Exercise
Among the records below, find each line bearing the word "canvas" and copy it.
■ ■ ■ ■
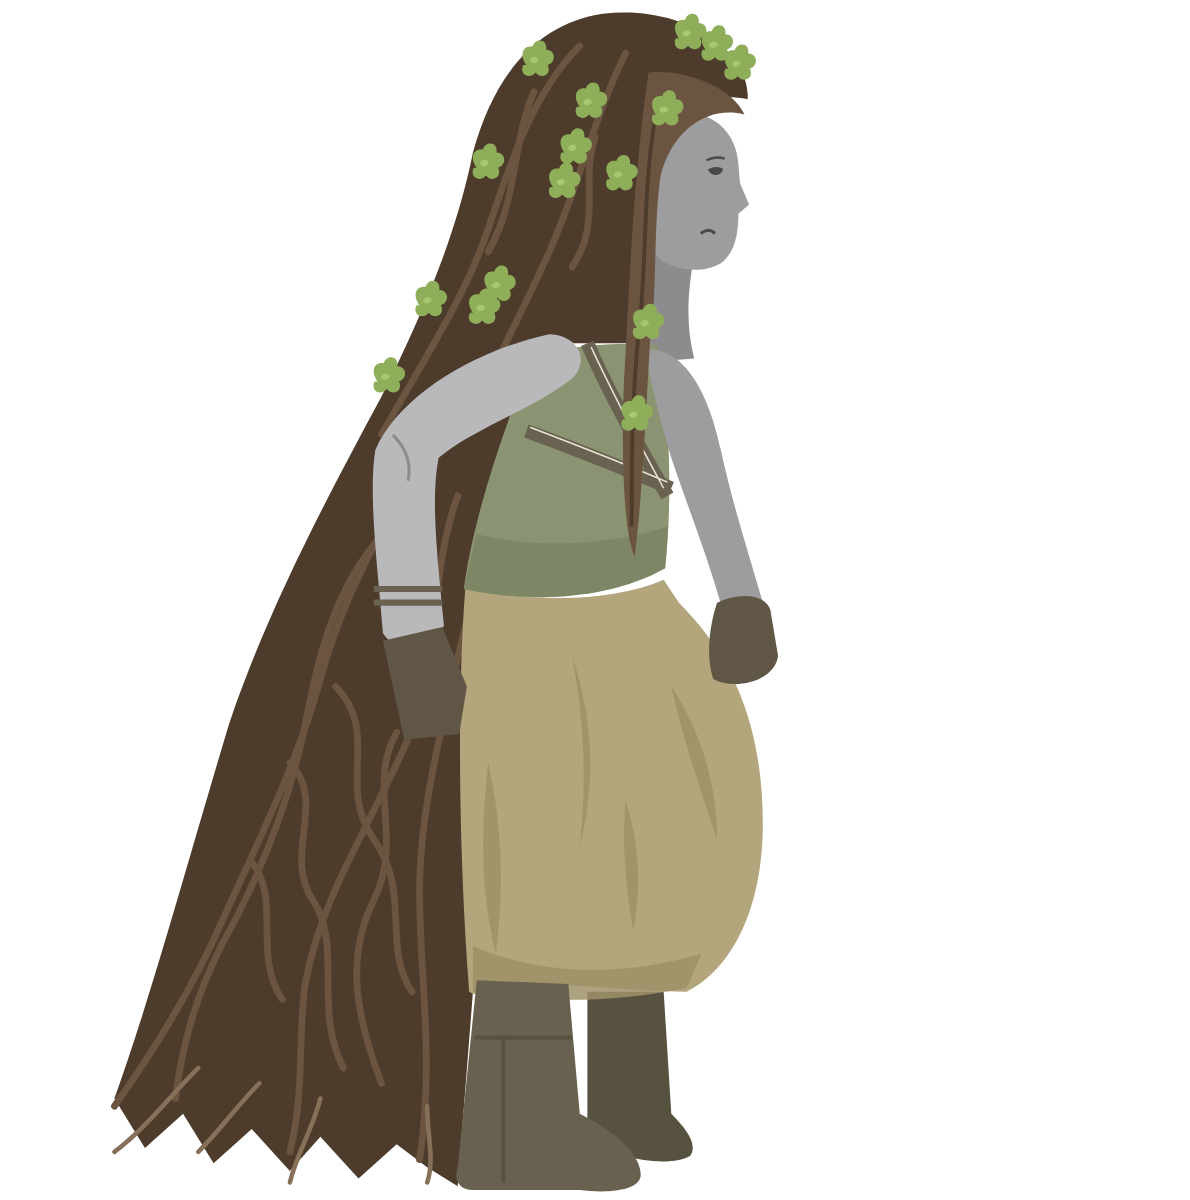
<!DOCTYPE html>
<html lang="en">
<head>
<meta charset="utf-8">
<title>Forest Dryad Character</title>
<style>
  :root {
    --paper: #ffffff;
    --hair-dark: #4d3b2b;
    --hair-mid: #6b5440;
    --hair-light: #86705a;
    --skin: #9d9da0;
    --skin-light: #b9b9bc;
    --skin-shade: #8c8c8f;
    --tunic: #8b9472;
    --tunic-shade: #78815f;
    --strap: #6a6250;
    --strap-line: #e8e4d8;
    --trousers: #b3a67c;
    --trousers-shade: #9f9269;
    --boot: #68614f;
    --boot-shade: #575140;
    --glove: #5f5646;
    --leaf: #8fae5a;
    --leaf-light: #a9c673;
    --feature: #4a4a4c;
  }
  html, body { margin: 0; padding: 0; overflow: hidden; background: var(--paper); }
  .canvas { width: 1190px; height: 1200px; display: block; }
</style>
</head>
<body>
<svg class="canvas" viewBox="0 0 1560 1573" xmlns="http://www.w3.org/2000/svg" role="img" aria-label="Grey-skinned dryad girl with long root-like hair and leaves, in green top and tan trousers">
  <defs>
    <g id="leaf-cluster">
      <path d="M0 0c-10-14-4-26 8-24 4-12 20-10 18 4 12 0 14 16 2 20 6 12-8 20-16 10-8 10-22 2-16-10z" fill="var(--leaf)"/>
      <path d="M4 -6c4-6 10-6 12 0-4 4-8 6-12 0z" fill="var(--leaf-light)"/>
    </g>
  </defs>

  <g class="dryad">
    <!-- hair mass behind body -->
    <path class="hair-back" fill="var(--hair-dark)" d="M790 18C900 5 985 70 980 130C930 120 870 140 848 200C836 260 845 330 860 360L850 450L700 450C650 600 620 700 615 800L620 1300L600 1555L560 1530L520 1500L470 1545L420 1490L380 1535L330 1480L280 1525L240 1460L190 1505L150 1440C200 1300 240 1150 300 950C350 800 430 650 500 520C560 400 600 300 620 200C650 90 710 30 790 18Z"/>
    <g class="hair-strands" stroke="var(--hair-mid)" stroke-width="9" fill="none" stroke-linecap="round">
      <path d="M760 60c-60 60-90 150-120 240s-90 180-140 270"/>
      <path d="M820 70c-40 80-60 170-100 260s-80 160-110 240"/>
      <path d="M700 120c-30 70-20 140-60 210"/>
      <path d="M780 180c-20 60 10 110-30 170"/>
      <path d="M560 600c-60 90-110 180-140 290s-80 210-130 320c-40 90-90 170-140 240"/>
      <path d="M600 650c-40 110-20 220-70 330s-110 200-130 310c-10 70 0 140-20 220"/>
      <path d="M610 820c-30 130-60 240-60 350s20 220 0 350"/>
      <path d="M520 680c-80 80-100 170-120 270s-60 200-110 290c-30 60-50 120-60 200"/>
      <path d="M440 900c60 60 0 130 50 200s10 140 50 200"/>
      <path d="M380 1000c50 50-10 120 30 180s0 140 40 220"/>
      <path d="M330 1130c40 50 0 120 40 180"/>
      <path d="M520 960c-40 70 10 140-30 220s-20 160 10 240"/>
    </g>
    <g class="hair-tips" stroke="var(--hair-light)" stroke-width="6" fill="none" stroke-linecap="round">
      <path d="M260 1400c-40 40-70 80-110 110"/>
      <path d="M420 1440c-10 40-30 70-40 110"/>
      <path d="M560 1450c0 40 10 70 0 100"/>
      <path d="M340 1420c-30 30-50 60-80 90"/>
    </g>

    <!-- back boot -->
    <path class="boot-back" fill="var(--boot-shade)" d="M770 1300L870 1300L880 1460C900 1480 915 1500 905 1515C890 1525 850 1525 820 1515L770 1480Z"/>

    <!-- trousers -->
    <path class="trousers" fill="var(--trousers)" d="M610 770C700 790 800 790 870 760L890 790C960 860 1000 950 1000 1080C1000 1190 960 1270 900 1300C830 1300 760 1290 700 1290C660 1300 630 1310 615 1300C600 1100 600 900 610 770Z"/>
    <g class="trouser-folds" fill="var(--trousers-shade)" opacity=".85">
      <path d="M750 860c30 90 30 170 10 250 10-90 5-170-10-250z"/>
      <path d="M880 900c40 60 60 130 60 200-20-60-45-130-60-200z"/>
      <path d="M640 1000c20 90 20 170 10 250-20-80-20-160-10-250z"/>
      <path d="M820 1050c20 60 20 120 10 170-10-60-15-110-10-170z"/>
      <path d="M620 1240c90 40 200 40 300 10l-20 45c-100 20-190 20-280 5z"/>
    </g>

    <!-- front boot -->
    <path class="boot-front" fill="var(--boot)" d="M625 1285L745 1290L760 1460C800 1480 840 1510 840 1540C840 1560 800 1565 760 1560L620 1560C600 1560 595 1545 600 1530Z"/>
    <path d="M622 1360h128M660 1360v190" stroke="var(--boot-shade)" stroke-width="5" fill="none"/>

    <!-- neck -->
    <path class="neck" fill="var(--skin-shade)" d="M850 320L910 335C900 390 900 430 910 470L845 475Z"/>

    <!-- tunic -->
    <path class="tunic" fill="var(--tunic)" d="M700 465C760 452 810 448 862 452C878 540 882 650 872 745C800 785 700 792 608 772C620 680 660 560 700 465Z"/>
    <path class="tunic-band" fill="var(--tunic-shade)" d="M625 700C700 720 800 715 876 690L872 745C800 785 700 792 608 772Z" opacity=".7"/>
    <path class="strap" d="M770 450C800 520 840 590 875 650M690 565C760 590 820 615 880 640" stroke="var(--strap)" stroke-width="18" fill="none"/>
    <path d="M775 455C805 520 840 585 870 640M695 560C760 585 820 608 875 632" stroke="var(--strap-line)" stroke-width="2" fill="none"/>

    <!-- front arm -->
    <path class="arm-front" fill="var(--skin)" d="M845 458C900 455 930 520 945 590C960 660 980 720 1000 790L948 802C928 730 900 660 880 600C868 560 855 510 845 458Z"/>
    <path class="glove-front" fill="var(--glove)" d="M940 790C970 775 1005 780 1010 800L1020 860C1015 895 960 905 935 890C925 860 930 820 940 790Z"/>

    <!-- back arm -->
    <path class="arm-back" fill="var(--skin-light)" d="M720 438C765 440 775 482 742 502C690 540 625 560 575 600C565 650 572 720 582 820C562 860 522 860 502 830C497 760 482 650 492 590C522 520 620 460 720 438Z"/>
    <path d="M515 570c15 15 25 35 20 60" stroke="var(--skin-shade)" stroke-width="4" fill="none"/>
    <path d="M490 772h90M490 790h90" stroke="var(--strap)" stroke-width="8"/>
    <path class="glove-back" fill="var(--glove)" d="M502 840L580 822L612 900L602 962L530 970L515 900Z"/>

    <!-- face -->
    <path class="face" fill="var(--skin)" d="M880 150C930 140 965 170 968 215L970 240L982 268L968 280C968 302 965 330 945 345C920 360 880 355 860 335C845 300 840 200 880 150Z"/>
    <path class="eye" d="M928 222c8-4 16-4 20 0-4 10-16 10-20 0z" fill="var(--feature)"/>
    <path d="M926 210c8-4 18-4 24-2" stroke="var(--feature)" stroke-width="3" fill="none"/>
    <path class="mouth" d="M920 305c6-4 12-4 16 0" stroke="var(--feature)" stroke-width="4" fill="none" stroke-linecap="round"/>

    <!-- hair lock falling over shoulder -->
    <path class="hair-front" fill="var(--hair-mid)" d="M850 95C900 90 960 115 976 150C930 138 882 168 866 230C856 300 862 380 852 450C846 550 842 650 832 730C818 700 814 600 818 500C824 400 828 250 850 95Z"/>
    <path d="M858 160c-15 90-10 180-20 270s-10 180-10 260" stroke="var(--hair-dark)" stroke-width="5" fill="none"/>

    <!-- leaves -->
    <g class="leaves">
      <use href="#leaf-cluster" x="890" y="50"/>
      <use href="#leaf-cluster" x="925" y="65"/>
      <use href="#leaf-cluster" x="955" y="90"/>
      <use href="#leaf-cluster" x="690" y="85"/>
      <use href="#leaf-cluster" x="760" y="140"/>
      <use href="#leaf-cluster" x="860" y="150"/>
      <use href="#leaf-cluster" x="740" y="200"/>
      <use href="#leaf-cluster" x="800" y="235"/>
      <use href="#leaf-cluster" x="725" y="245"/>
      <use href="#leaf-cluster" x="625" y="220"/>
      <use href="#leaf-cluster" x="550" y="400"/>
      <use href="#leaf-cluster" x="640" y="380"/>
      <use href="#leaf-cluster" x="620" y="410"/>
      <use href="#leaf-cluster" x="835" y="430"/>
      <use href="#leaf-cluster" x="495" y="500"/>
      <use href="#leaf-cluster" x="820" y="550"/>
    </g>
  </g>
</svg>
</body>
</html>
■ ■ ■ ■
Answer to this exercise
  .canvas { width: 1190px; height: 1200px; display: block; }
<svg class="canvas" viewBox="0 0 1560 1573" xmlns="http://www.w3.org/2000/svg" role="img" aria-label="Grey-skinned dryad girl with long root-like hair and leaves, in green top and tan trousers">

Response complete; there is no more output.